#### [DATA PROVIDED]
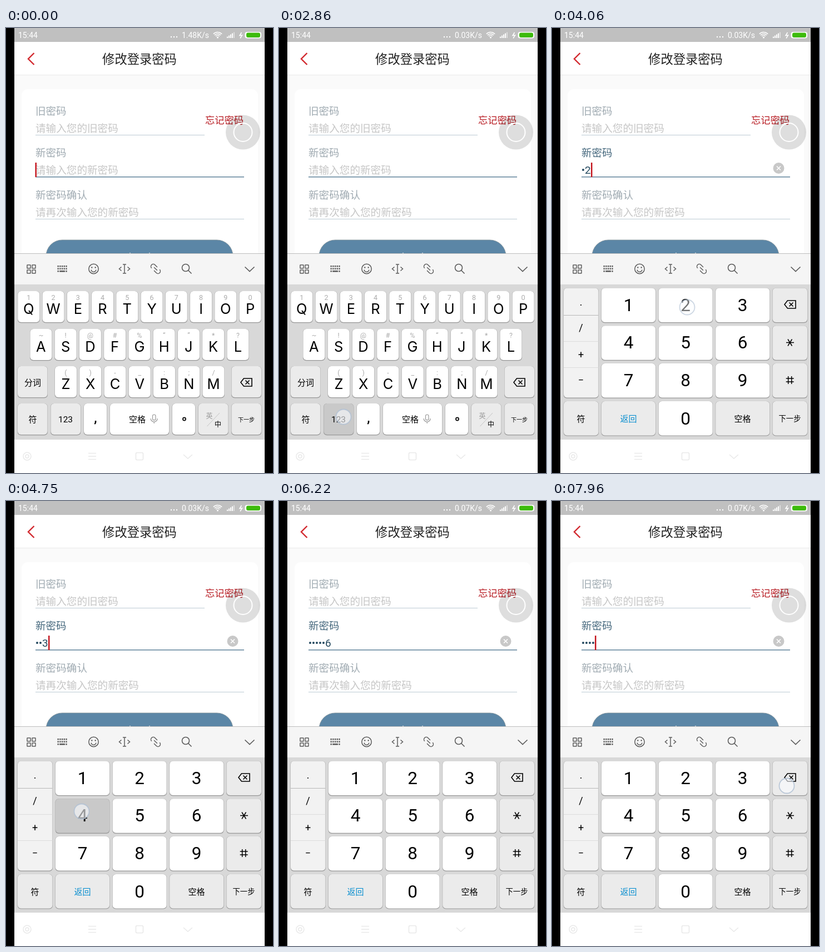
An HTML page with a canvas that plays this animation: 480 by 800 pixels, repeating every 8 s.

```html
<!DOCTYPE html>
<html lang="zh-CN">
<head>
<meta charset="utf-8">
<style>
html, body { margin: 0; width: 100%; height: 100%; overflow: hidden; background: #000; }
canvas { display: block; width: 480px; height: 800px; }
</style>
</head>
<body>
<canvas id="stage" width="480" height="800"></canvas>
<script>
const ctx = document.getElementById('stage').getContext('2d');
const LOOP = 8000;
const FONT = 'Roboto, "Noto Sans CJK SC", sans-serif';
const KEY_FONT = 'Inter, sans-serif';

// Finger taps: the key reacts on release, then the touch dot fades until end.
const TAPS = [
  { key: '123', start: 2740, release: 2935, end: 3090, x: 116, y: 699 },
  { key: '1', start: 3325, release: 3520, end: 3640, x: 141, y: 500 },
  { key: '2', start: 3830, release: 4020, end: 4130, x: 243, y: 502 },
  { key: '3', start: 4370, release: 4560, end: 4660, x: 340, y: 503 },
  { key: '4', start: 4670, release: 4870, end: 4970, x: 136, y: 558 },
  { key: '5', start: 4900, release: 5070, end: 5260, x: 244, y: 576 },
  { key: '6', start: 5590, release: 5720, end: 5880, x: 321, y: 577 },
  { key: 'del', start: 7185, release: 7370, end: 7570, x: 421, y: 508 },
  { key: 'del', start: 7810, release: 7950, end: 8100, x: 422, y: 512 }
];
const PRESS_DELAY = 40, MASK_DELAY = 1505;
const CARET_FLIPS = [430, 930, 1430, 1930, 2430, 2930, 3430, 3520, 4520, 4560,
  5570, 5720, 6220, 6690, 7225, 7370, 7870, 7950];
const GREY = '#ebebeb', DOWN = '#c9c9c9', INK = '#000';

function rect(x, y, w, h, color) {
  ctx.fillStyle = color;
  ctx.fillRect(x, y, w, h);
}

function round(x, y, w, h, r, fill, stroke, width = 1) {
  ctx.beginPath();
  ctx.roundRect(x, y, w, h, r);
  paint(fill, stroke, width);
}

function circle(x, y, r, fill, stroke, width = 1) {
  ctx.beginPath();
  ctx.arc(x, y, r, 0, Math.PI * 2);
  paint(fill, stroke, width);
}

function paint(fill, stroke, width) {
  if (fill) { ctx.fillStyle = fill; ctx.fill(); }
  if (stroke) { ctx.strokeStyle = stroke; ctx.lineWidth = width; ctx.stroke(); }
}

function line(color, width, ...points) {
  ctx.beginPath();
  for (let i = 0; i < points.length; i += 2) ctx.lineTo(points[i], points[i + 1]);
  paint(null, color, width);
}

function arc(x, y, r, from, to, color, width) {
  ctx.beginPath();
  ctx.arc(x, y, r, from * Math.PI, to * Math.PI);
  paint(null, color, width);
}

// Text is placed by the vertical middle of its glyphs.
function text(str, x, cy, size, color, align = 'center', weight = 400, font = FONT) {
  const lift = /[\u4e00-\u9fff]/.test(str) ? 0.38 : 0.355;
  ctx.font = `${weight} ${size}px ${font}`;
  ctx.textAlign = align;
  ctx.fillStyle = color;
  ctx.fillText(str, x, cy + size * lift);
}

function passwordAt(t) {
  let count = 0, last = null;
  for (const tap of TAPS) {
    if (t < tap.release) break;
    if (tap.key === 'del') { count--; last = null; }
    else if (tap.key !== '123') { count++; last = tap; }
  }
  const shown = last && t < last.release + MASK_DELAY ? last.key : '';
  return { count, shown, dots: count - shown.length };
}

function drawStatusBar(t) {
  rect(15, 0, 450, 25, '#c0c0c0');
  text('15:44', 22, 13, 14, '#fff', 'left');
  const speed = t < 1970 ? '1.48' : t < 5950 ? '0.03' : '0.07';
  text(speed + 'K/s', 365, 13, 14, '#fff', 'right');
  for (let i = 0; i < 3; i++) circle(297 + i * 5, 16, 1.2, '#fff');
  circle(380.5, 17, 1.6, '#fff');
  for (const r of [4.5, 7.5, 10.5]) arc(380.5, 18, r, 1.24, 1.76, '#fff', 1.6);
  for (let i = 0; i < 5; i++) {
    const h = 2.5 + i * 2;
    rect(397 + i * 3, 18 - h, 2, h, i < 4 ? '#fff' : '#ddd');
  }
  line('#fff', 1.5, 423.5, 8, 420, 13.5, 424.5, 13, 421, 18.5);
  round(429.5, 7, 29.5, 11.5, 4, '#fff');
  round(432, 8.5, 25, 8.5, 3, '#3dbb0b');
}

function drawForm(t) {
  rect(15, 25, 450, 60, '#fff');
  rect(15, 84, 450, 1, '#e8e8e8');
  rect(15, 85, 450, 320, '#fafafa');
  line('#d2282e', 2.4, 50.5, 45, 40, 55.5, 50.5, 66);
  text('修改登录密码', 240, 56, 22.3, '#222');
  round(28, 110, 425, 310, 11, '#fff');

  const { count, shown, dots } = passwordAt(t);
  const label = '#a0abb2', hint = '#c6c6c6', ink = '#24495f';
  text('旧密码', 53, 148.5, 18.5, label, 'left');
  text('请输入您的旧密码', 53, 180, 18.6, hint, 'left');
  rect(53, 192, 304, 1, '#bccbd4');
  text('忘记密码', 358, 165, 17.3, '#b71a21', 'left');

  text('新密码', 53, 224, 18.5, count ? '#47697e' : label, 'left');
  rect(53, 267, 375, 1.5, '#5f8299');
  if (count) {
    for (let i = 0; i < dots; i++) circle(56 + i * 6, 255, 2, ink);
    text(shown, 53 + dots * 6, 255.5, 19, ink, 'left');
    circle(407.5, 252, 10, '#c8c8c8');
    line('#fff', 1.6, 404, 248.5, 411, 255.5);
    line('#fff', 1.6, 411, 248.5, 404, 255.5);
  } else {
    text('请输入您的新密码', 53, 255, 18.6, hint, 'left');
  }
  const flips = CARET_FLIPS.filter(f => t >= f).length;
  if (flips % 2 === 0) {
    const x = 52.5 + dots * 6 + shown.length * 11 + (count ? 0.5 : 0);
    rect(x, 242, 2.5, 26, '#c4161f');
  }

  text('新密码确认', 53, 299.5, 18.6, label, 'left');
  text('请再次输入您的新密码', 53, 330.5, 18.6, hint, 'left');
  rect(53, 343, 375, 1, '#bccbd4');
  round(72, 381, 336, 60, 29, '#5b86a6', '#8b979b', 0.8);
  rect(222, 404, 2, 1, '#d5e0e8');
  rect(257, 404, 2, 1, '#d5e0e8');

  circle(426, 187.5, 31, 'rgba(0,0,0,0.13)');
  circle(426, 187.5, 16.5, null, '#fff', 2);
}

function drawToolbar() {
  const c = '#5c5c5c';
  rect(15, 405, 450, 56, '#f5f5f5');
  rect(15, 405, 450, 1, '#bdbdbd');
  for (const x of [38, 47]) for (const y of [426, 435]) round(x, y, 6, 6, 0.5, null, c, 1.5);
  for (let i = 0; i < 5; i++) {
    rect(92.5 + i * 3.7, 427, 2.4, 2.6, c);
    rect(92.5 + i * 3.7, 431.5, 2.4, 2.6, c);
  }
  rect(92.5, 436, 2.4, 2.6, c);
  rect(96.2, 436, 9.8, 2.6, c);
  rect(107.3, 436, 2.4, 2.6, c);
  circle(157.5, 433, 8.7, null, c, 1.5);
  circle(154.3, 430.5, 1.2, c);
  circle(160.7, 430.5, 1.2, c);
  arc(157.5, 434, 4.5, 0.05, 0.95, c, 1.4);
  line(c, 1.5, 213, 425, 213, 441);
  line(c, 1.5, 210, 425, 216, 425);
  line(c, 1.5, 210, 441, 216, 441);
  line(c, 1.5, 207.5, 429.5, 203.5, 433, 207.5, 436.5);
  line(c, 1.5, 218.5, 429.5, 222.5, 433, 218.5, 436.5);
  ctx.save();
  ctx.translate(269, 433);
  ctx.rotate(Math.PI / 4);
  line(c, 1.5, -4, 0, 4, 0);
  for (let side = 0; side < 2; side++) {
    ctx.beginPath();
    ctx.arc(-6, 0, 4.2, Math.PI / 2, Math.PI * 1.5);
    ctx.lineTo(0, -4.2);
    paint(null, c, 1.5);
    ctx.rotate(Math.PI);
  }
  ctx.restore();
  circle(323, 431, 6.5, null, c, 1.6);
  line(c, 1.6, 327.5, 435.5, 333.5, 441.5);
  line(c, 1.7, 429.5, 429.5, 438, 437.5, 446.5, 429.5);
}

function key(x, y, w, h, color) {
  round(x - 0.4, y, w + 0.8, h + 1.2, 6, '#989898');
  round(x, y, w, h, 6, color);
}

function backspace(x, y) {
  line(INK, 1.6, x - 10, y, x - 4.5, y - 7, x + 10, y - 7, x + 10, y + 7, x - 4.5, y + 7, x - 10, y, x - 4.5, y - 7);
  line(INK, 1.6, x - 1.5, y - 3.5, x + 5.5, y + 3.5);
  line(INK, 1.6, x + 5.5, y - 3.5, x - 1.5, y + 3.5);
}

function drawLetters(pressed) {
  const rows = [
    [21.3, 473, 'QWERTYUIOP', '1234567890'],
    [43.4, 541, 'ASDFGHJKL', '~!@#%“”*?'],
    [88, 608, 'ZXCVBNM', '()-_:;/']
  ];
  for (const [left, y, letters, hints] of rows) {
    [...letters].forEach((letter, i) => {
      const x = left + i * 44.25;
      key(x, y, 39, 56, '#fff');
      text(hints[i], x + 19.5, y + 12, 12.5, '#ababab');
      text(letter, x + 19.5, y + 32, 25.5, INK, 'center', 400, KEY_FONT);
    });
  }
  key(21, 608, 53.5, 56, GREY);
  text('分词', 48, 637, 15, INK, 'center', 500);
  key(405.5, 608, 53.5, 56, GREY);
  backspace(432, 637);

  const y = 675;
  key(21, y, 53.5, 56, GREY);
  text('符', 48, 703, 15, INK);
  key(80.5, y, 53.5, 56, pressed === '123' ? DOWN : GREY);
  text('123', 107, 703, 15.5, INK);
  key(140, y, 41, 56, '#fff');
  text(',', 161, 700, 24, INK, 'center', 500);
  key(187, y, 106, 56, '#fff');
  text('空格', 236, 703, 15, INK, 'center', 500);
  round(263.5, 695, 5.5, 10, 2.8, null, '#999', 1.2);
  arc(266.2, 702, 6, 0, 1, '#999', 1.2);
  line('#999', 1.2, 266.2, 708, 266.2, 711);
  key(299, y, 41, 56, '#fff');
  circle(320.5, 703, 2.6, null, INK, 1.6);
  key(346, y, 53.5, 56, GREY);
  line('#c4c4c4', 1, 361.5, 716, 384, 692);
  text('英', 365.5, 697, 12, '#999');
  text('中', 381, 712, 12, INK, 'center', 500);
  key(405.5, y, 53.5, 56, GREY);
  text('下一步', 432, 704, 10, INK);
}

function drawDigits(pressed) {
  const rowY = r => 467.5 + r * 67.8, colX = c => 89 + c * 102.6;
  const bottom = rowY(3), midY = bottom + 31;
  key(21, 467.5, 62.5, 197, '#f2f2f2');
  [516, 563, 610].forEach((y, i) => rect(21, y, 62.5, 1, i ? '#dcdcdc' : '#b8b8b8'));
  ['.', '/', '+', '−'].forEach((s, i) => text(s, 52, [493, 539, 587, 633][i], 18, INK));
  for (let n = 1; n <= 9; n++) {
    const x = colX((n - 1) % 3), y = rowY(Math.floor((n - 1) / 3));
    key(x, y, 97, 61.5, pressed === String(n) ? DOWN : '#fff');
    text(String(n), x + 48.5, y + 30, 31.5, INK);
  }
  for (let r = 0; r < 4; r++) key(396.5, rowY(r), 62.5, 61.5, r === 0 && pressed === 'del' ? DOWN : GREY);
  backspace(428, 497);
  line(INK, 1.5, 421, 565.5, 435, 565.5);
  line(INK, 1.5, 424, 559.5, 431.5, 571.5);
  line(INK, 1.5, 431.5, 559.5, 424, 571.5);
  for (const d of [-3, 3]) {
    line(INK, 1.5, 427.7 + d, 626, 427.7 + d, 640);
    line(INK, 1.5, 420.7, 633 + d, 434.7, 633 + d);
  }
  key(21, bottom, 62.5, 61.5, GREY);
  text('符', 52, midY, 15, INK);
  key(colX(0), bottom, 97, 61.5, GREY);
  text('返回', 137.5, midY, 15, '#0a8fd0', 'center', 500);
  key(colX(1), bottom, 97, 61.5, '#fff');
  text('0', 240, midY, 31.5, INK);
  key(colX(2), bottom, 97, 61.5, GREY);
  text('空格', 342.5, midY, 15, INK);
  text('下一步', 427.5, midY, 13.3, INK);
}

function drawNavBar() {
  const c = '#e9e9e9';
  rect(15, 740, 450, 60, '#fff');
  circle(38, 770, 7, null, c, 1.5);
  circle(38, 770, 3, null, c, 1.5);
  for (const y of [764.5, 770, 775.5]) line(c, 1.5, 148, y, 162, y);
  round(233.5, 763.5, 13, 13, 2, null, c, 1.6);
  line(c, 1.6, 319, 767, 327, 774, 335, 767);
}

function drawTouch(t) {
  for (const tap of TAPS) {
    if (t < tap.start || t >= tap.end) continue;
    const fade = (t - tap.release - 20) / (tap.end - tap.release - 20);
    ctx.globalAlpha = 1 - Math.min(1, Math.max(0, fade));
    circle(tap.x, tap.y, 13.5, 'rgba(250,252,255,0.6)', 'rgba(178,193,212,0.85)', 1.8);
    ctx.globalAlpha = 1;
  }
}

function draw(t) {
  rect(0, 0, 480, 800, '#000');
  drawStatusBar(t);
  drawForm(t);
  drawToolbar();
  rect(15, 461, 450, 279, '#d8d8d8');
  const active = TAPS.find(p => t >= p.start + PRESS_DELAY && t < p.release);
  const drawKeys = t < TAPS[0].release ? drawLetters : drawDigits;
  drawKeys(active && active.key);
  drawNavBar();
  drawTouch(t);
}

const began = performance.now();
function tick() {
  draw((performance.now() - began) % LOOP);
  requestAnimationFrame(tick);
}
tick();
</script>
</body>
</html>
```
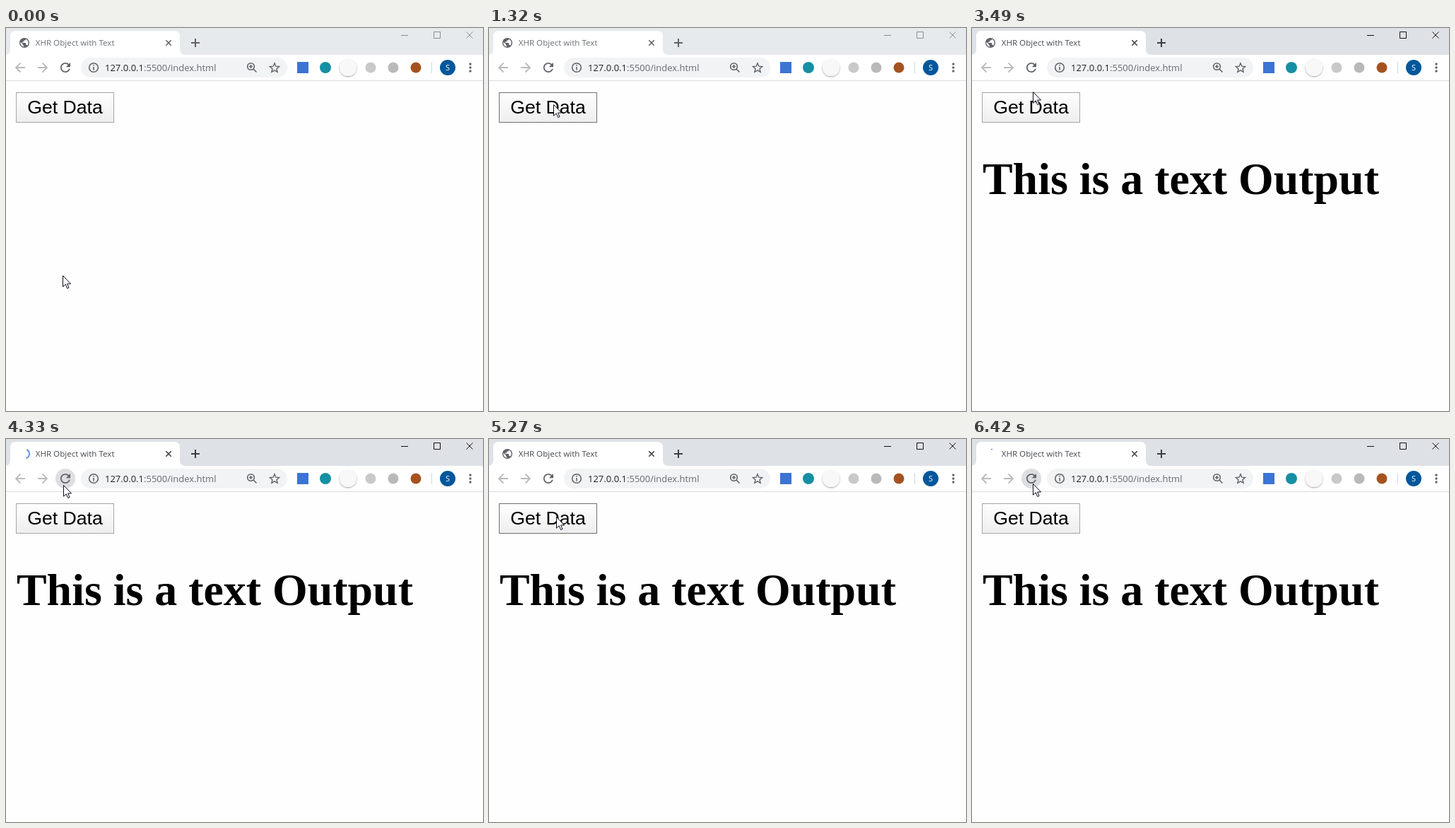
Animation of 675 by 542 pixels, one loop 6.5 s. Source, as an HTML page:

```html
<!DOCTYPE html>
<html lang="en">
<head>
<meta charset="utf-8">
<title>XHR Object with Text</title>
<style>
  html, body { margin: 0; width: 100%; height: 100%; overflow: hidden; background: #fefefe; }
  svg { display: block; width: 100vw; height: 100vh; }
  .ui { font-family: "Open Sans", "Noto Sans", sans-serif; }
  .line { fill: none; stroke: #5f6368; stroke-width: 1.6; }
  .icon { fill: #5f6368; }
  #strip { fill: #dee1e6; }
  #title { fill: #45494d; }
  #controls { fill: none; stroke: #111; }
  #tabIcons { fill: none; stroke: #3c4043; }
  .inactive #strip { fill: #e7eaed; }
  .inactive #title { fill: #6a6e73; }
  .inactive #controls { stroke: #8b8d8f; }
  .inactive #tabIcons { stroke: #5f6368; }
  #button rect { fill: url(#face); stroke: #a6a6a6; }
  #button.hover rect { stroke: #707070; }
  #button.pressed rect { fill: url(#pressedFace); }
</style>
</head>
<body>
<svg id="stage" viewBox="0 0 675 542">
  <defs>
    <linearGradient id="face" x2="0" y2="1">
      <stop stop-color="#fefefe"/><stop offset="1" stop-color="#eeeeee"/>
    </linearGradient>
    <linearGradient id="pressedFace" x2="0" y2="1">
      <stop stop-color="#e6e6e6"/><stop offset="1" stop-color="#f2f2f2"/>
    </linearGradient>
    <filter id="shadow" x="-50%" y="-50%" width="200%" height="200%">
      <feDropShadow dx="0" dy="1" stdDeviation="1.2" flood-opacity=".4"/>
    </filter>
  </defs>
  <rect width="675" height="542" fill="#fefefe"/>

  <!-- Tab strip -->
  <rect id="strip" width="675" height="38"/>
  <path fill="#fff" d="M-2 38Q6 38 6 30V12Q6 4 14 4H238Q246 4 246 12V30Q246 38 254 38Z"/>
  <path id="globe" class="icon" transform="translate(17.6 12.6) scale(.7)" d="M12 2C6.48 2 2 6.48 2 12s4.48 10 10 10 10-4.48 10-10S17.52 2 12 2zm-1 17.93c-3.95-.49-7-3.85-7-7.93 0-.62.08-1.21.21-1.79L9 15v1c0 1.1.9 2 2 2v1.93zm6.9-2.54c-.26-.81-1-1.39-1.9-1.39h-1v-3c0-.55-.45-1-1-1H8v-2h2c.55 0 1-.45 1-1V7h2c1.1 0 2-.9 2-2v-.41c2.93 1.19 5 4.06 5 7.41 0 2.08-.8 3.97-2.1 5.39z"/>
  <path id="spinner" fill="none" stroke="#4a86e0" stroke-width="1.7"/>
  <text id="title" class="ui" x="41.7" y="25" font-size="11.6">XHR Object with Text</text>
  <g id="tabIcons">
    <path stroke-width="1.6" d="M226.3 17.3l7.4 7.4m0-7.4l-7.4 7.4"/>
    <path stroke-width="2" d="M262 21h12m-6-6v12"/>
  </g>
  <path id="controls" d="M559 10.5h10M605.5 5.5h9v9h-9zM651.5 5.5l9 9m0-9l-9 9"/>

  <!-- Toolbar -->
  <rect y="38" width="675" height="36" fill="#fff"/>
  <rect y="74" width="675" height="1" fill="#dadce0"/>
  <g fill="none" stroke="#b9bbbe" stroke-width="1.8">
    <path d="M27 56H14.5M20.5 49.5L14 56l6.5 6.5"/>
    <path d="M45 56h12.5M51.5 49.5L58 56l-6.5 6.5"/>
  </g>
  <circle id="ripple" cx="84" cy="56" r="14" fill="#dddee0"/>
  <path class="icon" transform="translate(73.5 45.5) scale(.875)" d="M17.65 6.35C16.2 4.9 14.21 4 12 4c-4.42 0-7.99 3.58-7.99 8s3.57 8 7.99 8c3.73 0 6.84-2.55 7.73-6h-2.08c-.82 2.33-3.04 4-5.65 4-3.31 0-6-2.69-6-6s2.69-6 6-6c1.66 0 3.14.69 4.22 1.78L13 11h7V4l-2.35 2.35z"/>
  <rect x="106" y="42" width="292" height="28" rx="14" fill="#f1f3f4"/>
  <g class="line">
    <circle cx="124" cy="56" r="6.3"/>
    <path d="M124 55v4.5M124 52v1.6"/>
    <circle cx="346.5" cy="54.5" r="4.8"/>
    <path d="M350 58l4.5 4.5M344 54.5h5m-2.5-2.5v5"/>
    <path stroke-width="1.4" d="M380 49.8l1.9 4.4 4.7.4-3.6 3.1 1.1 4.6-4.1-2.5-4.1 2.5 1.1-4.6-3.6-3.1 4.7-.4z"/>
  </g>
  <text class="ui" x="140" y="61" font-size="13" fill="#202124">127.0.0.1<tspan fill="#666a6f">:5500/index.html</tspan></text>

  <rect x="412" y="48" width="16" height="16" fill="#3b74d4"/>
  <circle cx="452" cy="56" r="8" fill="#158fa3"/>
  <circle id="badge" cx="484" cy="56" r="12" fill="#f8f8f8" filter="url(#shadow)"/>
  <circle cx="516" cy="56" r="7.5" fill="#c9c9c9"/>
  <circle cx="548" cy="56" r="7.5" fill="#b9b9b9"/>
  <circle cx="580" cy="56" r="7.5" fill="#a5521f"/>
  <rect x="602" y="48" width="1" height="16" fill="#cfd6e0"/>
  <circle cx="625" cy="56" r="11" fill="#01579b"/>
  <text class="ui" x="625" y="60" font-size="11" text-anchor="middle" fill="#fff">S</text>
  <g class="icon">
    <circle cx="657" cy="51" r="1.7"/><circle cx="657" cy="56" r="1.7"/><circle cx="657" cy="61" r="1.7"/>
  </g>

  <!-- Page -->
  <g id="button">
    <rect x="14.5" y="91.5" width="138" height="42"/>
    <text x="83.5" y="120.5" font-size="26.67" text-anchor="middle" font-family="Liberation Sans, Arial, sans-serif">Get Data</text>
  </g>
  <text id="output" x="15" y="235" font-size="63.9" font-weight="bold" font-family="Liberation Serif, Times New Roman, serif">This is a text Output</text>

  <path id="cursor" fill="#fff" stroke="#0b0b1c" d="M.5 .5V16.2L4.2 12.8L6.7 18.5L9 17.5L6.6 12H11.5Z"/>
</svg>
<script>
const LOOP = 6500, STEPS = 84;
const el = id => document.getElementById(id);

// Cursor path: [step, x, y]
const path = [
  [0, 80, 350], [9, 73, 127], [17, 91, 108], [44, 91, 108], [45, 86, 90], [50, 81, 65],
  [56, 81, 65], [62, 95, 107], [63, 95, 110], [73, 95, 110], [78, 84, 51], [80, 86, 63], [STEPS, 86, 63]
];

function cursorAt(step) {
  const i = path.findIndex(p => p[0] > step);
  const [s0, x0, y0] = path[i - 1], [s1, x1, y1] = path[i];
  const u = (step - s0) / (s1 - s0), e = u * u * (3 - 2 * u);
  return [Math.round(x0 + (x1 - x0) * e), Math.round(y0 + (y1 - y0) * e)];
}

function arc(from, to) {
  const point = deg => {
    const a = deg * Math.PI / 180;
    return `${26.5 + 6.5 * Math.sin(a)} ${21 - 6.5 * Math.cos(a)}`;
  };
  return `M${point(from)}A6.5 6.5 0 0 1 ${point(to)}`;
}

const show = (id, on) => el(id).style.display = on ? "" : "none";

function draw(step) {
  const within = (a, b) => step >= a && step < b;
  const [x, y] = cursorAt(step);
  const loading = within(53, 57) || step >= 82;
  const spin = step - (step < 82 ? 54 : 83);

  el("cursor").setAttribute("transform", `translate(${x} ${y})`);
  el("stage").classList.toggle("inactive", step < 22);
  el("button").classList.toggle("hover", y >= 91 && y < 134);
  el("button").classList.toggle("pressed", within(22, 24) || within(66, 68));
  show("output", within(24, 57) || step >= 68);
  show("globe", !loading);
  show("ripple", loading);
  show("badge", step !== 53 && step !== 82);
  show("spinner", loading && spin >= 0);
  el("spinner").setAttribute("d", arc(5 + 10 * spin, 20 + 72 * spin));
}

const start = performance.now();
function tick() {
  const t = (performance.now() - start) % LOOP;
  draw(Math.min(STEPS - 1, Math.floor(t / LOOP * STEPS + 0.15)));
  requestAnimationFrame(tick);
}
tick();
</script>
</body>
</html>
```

#### [EXERCISE DETAILS]
Copy all lines from the material that include "count".

#### [PROBLEM SOLUTION]
  let count = 0, last = null;
    if (tap.key === 'del') { count--; last = null; }
    else if (tap.key !== '123') { count++; last = tap; }
  return { count, shown, dots: count - shown.length };
  const { count, shown, dots } = passwordAt(t);
  text('新密码', 53, 224, 18.5, count ? '#47697e' : label, 'left');
  if (count) {
    const x = 52.5 + dots * 6 + shown.length * 11 + (count ? 0.5 : 0);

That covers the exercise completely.